Collected data entries
_ _ _ _ _ _ _

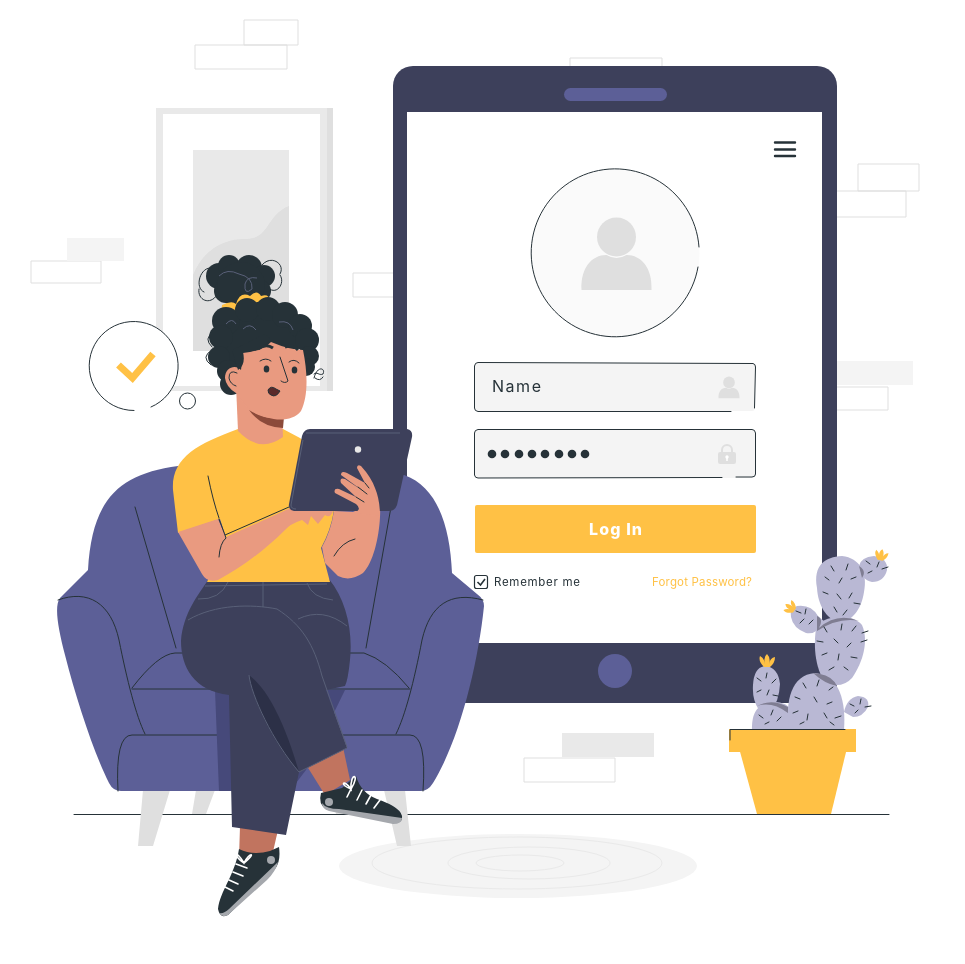
<!DOCTYPE html>
<html lang="en">
<head>
<meta charset="utf-8">
<title>Tablet login</title>
<style>
:root{--navy:#3d405b;--violet:#5c5f97;--violet-deep:#46497a;--yellow:#ffc145;--ink:#263238;--skin:#e99a80;--skin-deep:#c1745f;--lilac:#b9b8d4;--g1:#f4f4f4;--g2:#e9e9e9;--g3:#dfdfdf}
html,body{margin:0;background:#fff;overflow:hidden}
svg{display:block;width:965px;height:964px}
text{font-family:Inter,"Open Sans",sans-serif}
.navy{fill:var(--navy)}.violet{fill:var(--violet)}.deep{fill:var(--violet-deep)}.yellow{fill:var(--yellow)}.ink{fill:var(--ink)}.skin{fill:var(--skin)}.skin-deep{fill:var(--skin-deep)}.lilac{fill:var(--lilac)}.g1{fill:var(--g1)}.g2{fill:var(--g2)}.g3{fill:var(--g3)}.white{fill:#fff}
.line{fill:none;stroke:var(--ink);stroke-width:1;stroke-linecap:round;stroke-linejoin:round}
.soft{fill:none;stroke:#596078;stroke-width:1}
.brick{fill:#fff;stroke:var(--g3);stroke-width:1}
.lace{fill:none;stroke:#fff;stroke-width:1.6;stroke-linecap:round}
</style>
</head>
<body>
<svg viewBox="0 0 965 964" xmlns="http://www.w3.org/2000/svg" role="img" aria-label="Woman in an armchair logging in on a tablet">
<defs>
<g id="flower"><path d="M-3 5Q-9-1-7-6Q-2-3-2 2Q-4-5 0-8Q4-4 2 2Q3-4 8-5Q8 1 3 5Z"/></g>
<g id="user"><circle cx="0" cy="-17" r="19.500"/><path d="M-35 36C-36 14-25 1-10 1Q0 7 10 1C25 1 36 14 35 36Z"/></g>
</defs>

<g id="wall-bricks">
<path class="brick" d="M244 20H298V45H244ZM195 45H287V69H195ZM570 58H662V80H570ZM858 164H919V191H858ZM820 191H906V217H820ZM31 261H101V283H31ZM353 273H400V297H353ZM820 387H888V410H820ZM524 758H615V782H524Z"/>
<path class="g1" d="M67 238H124V261H67ZM830 361H913V385H830Z"/>
<path class="g2" d="M562 733H654V757H562Z"/>
</g>

<g id="wall-frame">
<path class="g3" d="M320 108H333V391H320Z"/>
<path class="g2" d="M156 108H327V391H156Z"/>
<path class="white" d="M163 114H320V386H163Z"/>
<path class="g2" d="M193 150H289V351H193Z"/>
<path class="g3" d="M193 275C205 245 230 238 247 239C270 238 266 215 289 206V351H193Z"/>
</g>

<g id="floor">
<path class="line" d="M74 814.500H889"/>
<ellipse class="g1" cx="518" cy="866" rx="179" ry="32"/>
<g fill="none" stroke="#e9e9e9"><ellipse cx="517" cy="863" rx="145" ry="26"/><ellipse cx="529" cy="863" rx="81" ry="16"/><ellipse cx="520" cy="863" rx="44" ry="8"/></g>
</g>

<g id="login-tablet">
<rect class="navy" x="393" y="66" width="444" height="637" rx="20"/>
<rect class="violet" x="564" y="88" width="103" height="13" rx="6.500"/>
<rect class="white" x="407" y="112" width="415" height="531"/>
<circle class="violet" cx="615" cy="671" r="17"/>
<path d="M775 142.500H795M775 149.500H795M775 156H795" stroke="#263238" stroke-width="2.400" stroke-linecap="round"/>
<circle cx="615.500" cy="253.500" r="84" fill="#fafafa"/>
<path class="line" d="M699 247A84 84 0 1 0 698 267"/>
<use href="#user" x="616.500" y="254" class="g3"/>

<g id="name-field">
<rect class="g1" x="475" y="363" width="280" height="48" rx="3"/>
<path class="line" d="M731 411.500H478Q474.500 411 474.500 408V366Q475 362.500 478 362.500L753 363.500Q755.500 364 755.500 367L754.500 408"/>
<text x="492" y="392" font-size="16" fill="#263238" textLength="49">Name</text>
<use href="#user" class="g3" transform="translate(729 387.500) scale(.3)"/>
</g>
<g id="password-field">
<rect class="g1" x="475" y="430" width="280" height="48" rx="3"/>
<path class="line" d="M736 477H752Q755.500 477 755.500 474V433Q755 429.500 752 429.500H478Q474.500 430 474.500 433V475Q475 478 478 478L722 477.500"/>
<g class="ink"><circle cx="492" cy="454" r="4.300"/><circle cx="505" cy="454" r="4.300"/><circle cx="519" cy="454" r="4.300"/><circle cx="532" cy="454" r="4.300"/><circle cx="545" cy="454" r="4.300"/><circle cx="559" cy="454" r="4.300"/><circle cx="572" cy="454" r="4.300"/><circle cx="585" cy="454" r="4.300"/></g>
<rect class="g3" x="718" y="452" width="18" height="12" rx="2"/><path d="M722 453V450A5 5 0 0 1 732 450V453" fill="none" stroke="#dfdfdf" stroke-width="2"/><circle cx="727" cy="457" r="1.700" fill="#fff"/><path d="M727 457V461" stroke="#fff" stroke-width="1.500"/>
</g>
<rect class="yellow" x="475" y="505" width="281" height="48" rx="2"/>
<text x="615.500" y="535" font-size="16" font-weight="800" fill="#fff" text-anchor="middle" textLength="53">Log In</text>
<rect x="474.500" y="575.500" width="13" height="13" rx="2" fill="#fff" stroke="#263238" stroke-width="1.200"/>
<path d="M477.500 582L480.500 585L485 579" fill="none" stroke="#263238" stroke-width="1.600"/>
<text x="494" y="586" font-size="11.500" fill="#263238" textLength="86">Remember me</text>
<text x="652" y="586" font-size="11.500" class="yellow" textLength="100">Forgot Password?</text>
</g>

<g id="armchair">
<path class="g3" d="M143 790H170L153 846H138ZM196 790H215L206 814H192ZM384 790H405L411 846H397ZM330 790H345L350 814H336Z"/>
<path class="violet" d="M88 570L60 598C54 606 58 628 65 655C77 702 94 753 109 783Q113 791 121 791H421Q428 791 433 783C459 741 478 665 484 606Q484 599 477 594L452 573C450 527 438 487 404 475L250 462L178 466C118 474 92 500 88 570Z"/>
<path class="line" d="M58 600C88 589 111 603 119 640C127 680 136 716 145 734M483 600C450 591 430 605 422 640C414 682 405 716 396 734M118 791Q115 735 132 735H410Q427 735 423 791M132 689H410M132 688Q158 654 175 653H190M345 653H364Q386 660 409 688M135 507L176 648M391 507L366 648"/>
<path class="deep" d="M215 690H345L306 770L290 791H219Z"/>
</g>

<g id="woman">
<g id="left-shoe">
<path class="skin-deep" d="M240 826L278 830L272 856L239 858Z"/>
<path class="ink" d="M239 849Q253 856 270 851L279 847Q281 861 275 869L228 915Q220 919 218 909C220 891 235 875 239 849Z"/>
<path d="M278 862Q276 871 267 880L228 915Q222 918 219 913Q224 914 229 909Z" fill="#a5a8ad"/>
<circle cx="271" cy="860" r="4" fill="#a5a8ad"/>
<path class="lace" d="M236 864L247 868M233 872L243 876M229 880L238 884M225 887L233 891M244 863C232 855 236 849 244 863C250 851 257 853 244 863"/>
</g>
<g id="right-shoe">
<path class="skin-deep" d="M305 763L343 747L350 780L325 795Z"/>
<path class="ink" d="M321 793L342 788L356 776Q361 793 377 799Q403 808 402 818Q402 823 394 823L326 809Q318 804 321 793Z"/>
<path d="M322 803Q326 809 339 809L402 818Q402 824 393 824L329 811Q322 809 322 803Z" fill="#a5a8ad"/>
<circle cx="329" cy="802" r="4" fill="#a5a8ad"/>
<path class="lace" d="M357 800L362 790M366 804L371 795M374 808L380 800M351 789C339 785 343 778 351 789C350 772 361 773 351 789L347 797"/>
</g>
<g id="trousers">
<path class="navy" d="M208 580L329 579C346 600 353 630 350 660Q348 680 345 686L326 690L347 748L299 772L286 835L232 827L229 695C194 691 181 667 181 641C183 613 199 594 208 580Z"/>
<path d="M249 675C252 700 275 746 299 772C289 738 273 693 249 675Z" fill="#2c3047"/>
<path class="soft" d="M205 586L327 584M198 599Q220 600 228 582M333 600Q312 598 307 583M263 582V607M188 620C215 604 252 604 277 609C302 625 314 645 322 676L347 747M347 626Q323 607 298 619M249 675C251 695 273 742 299 772L347 748"/>
</g>
<g id="shirt">
<path class="yellow" d="M238 429C197 444 171 458 173 490L178 533L220 519L226 537L207 582H330L321 548Q331 530 334 510L340 470L300 438L283 429Z"/>
<path class="line" d="M208 476Q213 501 219 518M225 535L289 507"/>
</g>
<g id="head">
<path class="skin" d="M236 385L238 431Q260 454 283 437L282 410Z"/>
<path d="M249 410Q266 421 284 417L283 428Q261 427 249 410Z" fill="#8c4a3a"/>
<g class="ink">
<circle cx="219" cy="276" r="13"/><circle cx="229" cy="266" r="11"/><circle cx="249" cy="268" r="13"/><circle cx="264" cy="276" r="11"/><circle cx="260" cy="291" r="11"/><circle cx="226" cy="291" r="12"/><ellipse cx="241" cy="285" rx="24" ry="23"/>
</g>
<path class="yellow" d="M221 318L222 305Q232 300 236 304Q240 291 250 296Q257 289 261 296Q269 293 270 301L246 319Z"/>
<g class="ink">
<path d="M218 330Q240 297 275 302Q305 312 312 347L290 350L230 380Z"/><circle cx="226" cy="321" r="14"/><circle cx="221" cy="337" r="12"/><circle cx="219" cy="357" r="11"/><circle cx="228" cy="371" r="11"/><circle cx="231" cy="384" r="11"/><circle cx="247" cy="310" r="12"/><circle cx="268" cy="309" r="12"/><circle cx="285" cy="315" r="13"/><circle cx="300" cy="326" r="12"/><circle cx="307" cy="340" r="12"/><circle cx="309" cy="356" r="10"/><circle cx="306" cy="367" r="9"/>
</g>
<path class="skin" d="M243 353Q263 351 271 342Q290 350 303 350C308 374 308 397 301 411C289 426 262 419 248 408L236 393Q226 387 225 378C225 367 236 364 241 370Z"/>
<path class="ink" d="M238 370Q246 365 243 352Q264 352 270 338L265 334L232 350Z"/>
<path class="line" d="M237 373Q229 369 229 378Q230 384 236 386M204 292C194 288 200 266 212 268M217 295C210 306 197 300 199 289M262 265C271 254 286 264 280 274M266 286C276 298 286 283 280 275M213 333Q203 338 212 347M212 350Q200 357 211 365M314 378C317 365 326 368 323 374C319 376 317 371 314 374M315 378Q320 382 323 377"/>
<path class="soft" d="M219 276Q227 268 239 274Q253 277 252 289Q244 296 245 284Q247 276 257 278M226 324Q232 317 236 324M243 329Q250 322 256 330M279 322Q290 320 293 330"/>
<path d="M258 349Q266 343 273 348M285 347Q293 344 298 350" fill="none" stroke="#263238" stroke-width="3"/>
<path class="line" d="M280 357L288 381Q285 384 281 381M260 361Q266 357 271 361M289 362Q294 358 299 363"/>
<g class="ink"><ellipse cx="266.500" cy="369" rx="2.800" ry="3.500"/><ellipse cx="294.500" cy="370" rx="2.800" ry="3.500"/></g>
<path d="M268 390Q271 385 276 389L280 391Q276 398 271 395Q268 394 268 390Z" fill="#5a2a2a" stroke="#263238"/>
</g>
<g id="arms">
<path class="skin" d="M178 532L218 519L226 537L286 510L300 504L333 511Q330 519 325 515L318 524L311 516L308 525L302 520Q290 524 285 530C264 551 239 569 218 580Q207 583 202 574Z"/>
<path class="line" d="M219 519L226 538Q220 543 219 557"/>
<path class="skin" d="M334 511L353 512Q365 509 364 491L376 488Q381 501 380 517C379 538 373 563 363 573Q350 582 338 576L325 563L322 547Q331 531 334 511Z"/>
<path class="line" d="M334 556Q342 542 355 539"/>
</g>
<g id="hand-held-tablet">
<path class="navy" d="M310 429H407Q413 430 412 437L397 505Q395 511 389 511H294Q288 510 289 504L302 436Q304 429 310 429Z"/>
<path class="soft" d="M303 440L291 505Q291 509 296 509M306 433H400"/>
<circle cx="358" cy="449.500" r="3.200" fill="#e8e8e8"/>
<path class="skin" d="M353 513Q363 510 356 504L335 493Q333 488 339 489L356 497L341 483Q339 477 345 479L363 491L341 475Q341 470 347 473L365 483L357 468Q357 464 361 466Q371 477 375 488Q380 500 380 516Z"/>
<path class="line" d="M356 497L364 502M358 487L367 494M365 483L369 488"/>
</g>
</g>

<g id="thought-bubble">
<circle class="white" cx="134" cy="366" r="44.500"/>
<path class="line" d="M134 410.500A44.500 44.500 0 1 1 151 407"/>
<circle cx="187.500" cy="401" r="8" fill="#fff" stroke="#263238"/>
<path d="M118.500 365L132.500 378L153 354" fill="none" stroke="#ffc145" stroke-width="7"/>
</g>

<g id="cactus">
<g class="lilac">
<path d="M859 566Q861 557 874 556Q888 558 887 570Q884 582 872 582Q861 580 859 566Z"/>
<path d="M817 588C813 565 825 557 842 556C860 558 868 573 864 592C861 611 852 620 840 623C826 619 818 605 817 588Z"/>
<path d="M791 617Q789 609 797 606Q811 604 818 616L825 622Q817 635 806 633Q793 628 791 617Z"/>
<path d="M817 625C829 614 853 614 862 625C869 641 863 662 852 678Q842 689 826 683C814 669 813 640 817 625Z"/>
<path d="M844 712Q847 698 858 696Q870 697 868 707Q863 717 853 717Z"/>
<path d="M753 685Q754 667 765 666Q778 667 780 684Q779 702 771 710H759Q752 700 753 685Z"/>
<path d="M752 730Q751 706 769 702Q786 700 793 712V730Z"/>
<path d="M789 730C785 701 791 675 815 673C840 675 846 702 844 730Z"/>
</g>
<path d="M817 616Q824 619 819 628Q837 612 859 621Q839 617 817 631ZM859 566Q867 571 862 578ZM820 674Q832 676 837 686Q825 684 813 673ZM757 706Q772 698 788 707L788 713Q772 701 757 706Z" fill="#7f7d92"/>
<path class="line" d="M831 566L834 571M848 564L846 570M825 577L829 580M842 578L839 583M856 577L851 579M823 592L828 594M837 594L841 599M852 593L849 598M860 604L854 603M834 607L837 612M847 610L843 615M866 561L870 564M879 562L877 567M868 573L872 571M888 567L882 569M796 611L801 613M806 609L805 614M800 623L804 619M813 620L809 624M824 627L827 632M842 624L841 630M856 626L852 631M817 641L823 642M834 639L838 643M851 643L847 647M867 640L861 642M822 655L827 653M839 654L838 660M857 658L851 657M829 670L834 667M848 670L844 667M868 631L862 633M757 678L761 681M767 673L766 678M776 679L772 683M757 692L761 690M769 690L767 695M778 696L773 695M759 715L763 718M773 710L771 715M781 717L777 721M765 724L769 722M803 683L806 688M819 680L817 686M833 687L829 690M795 697L800 699M814 697L817 702M832 702L827 704M793 713L798 711M808 714L807 720M824 713L827 718M841 716L835 718M800 724L804 722M834 725L830 722M850 704L854 706M861 699L860 704M871 706L865 707M855 713L858 710"/>
<g class="yellow">
<use href="#flower" x="767" y="662"/>
<use href="#flower" transform="translate(881 556) rotate(12) scale(.85)"/>
<use href="#flower" transform="translate(791 608) rotate(-55) scale(.85)"/>
<path d="M739 748H847L831 814H757Z"/>
<path d="M729 729H856V752H729Z"/>
</g>
<path class="line" d="M730 740V729.500H845"/>
</g>
</svg>
</body>
</html>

_ _ _ _ _ _ _

Among the entries, count the lines that hold "yellow". Reply with the count only.

Output for this exercise. 7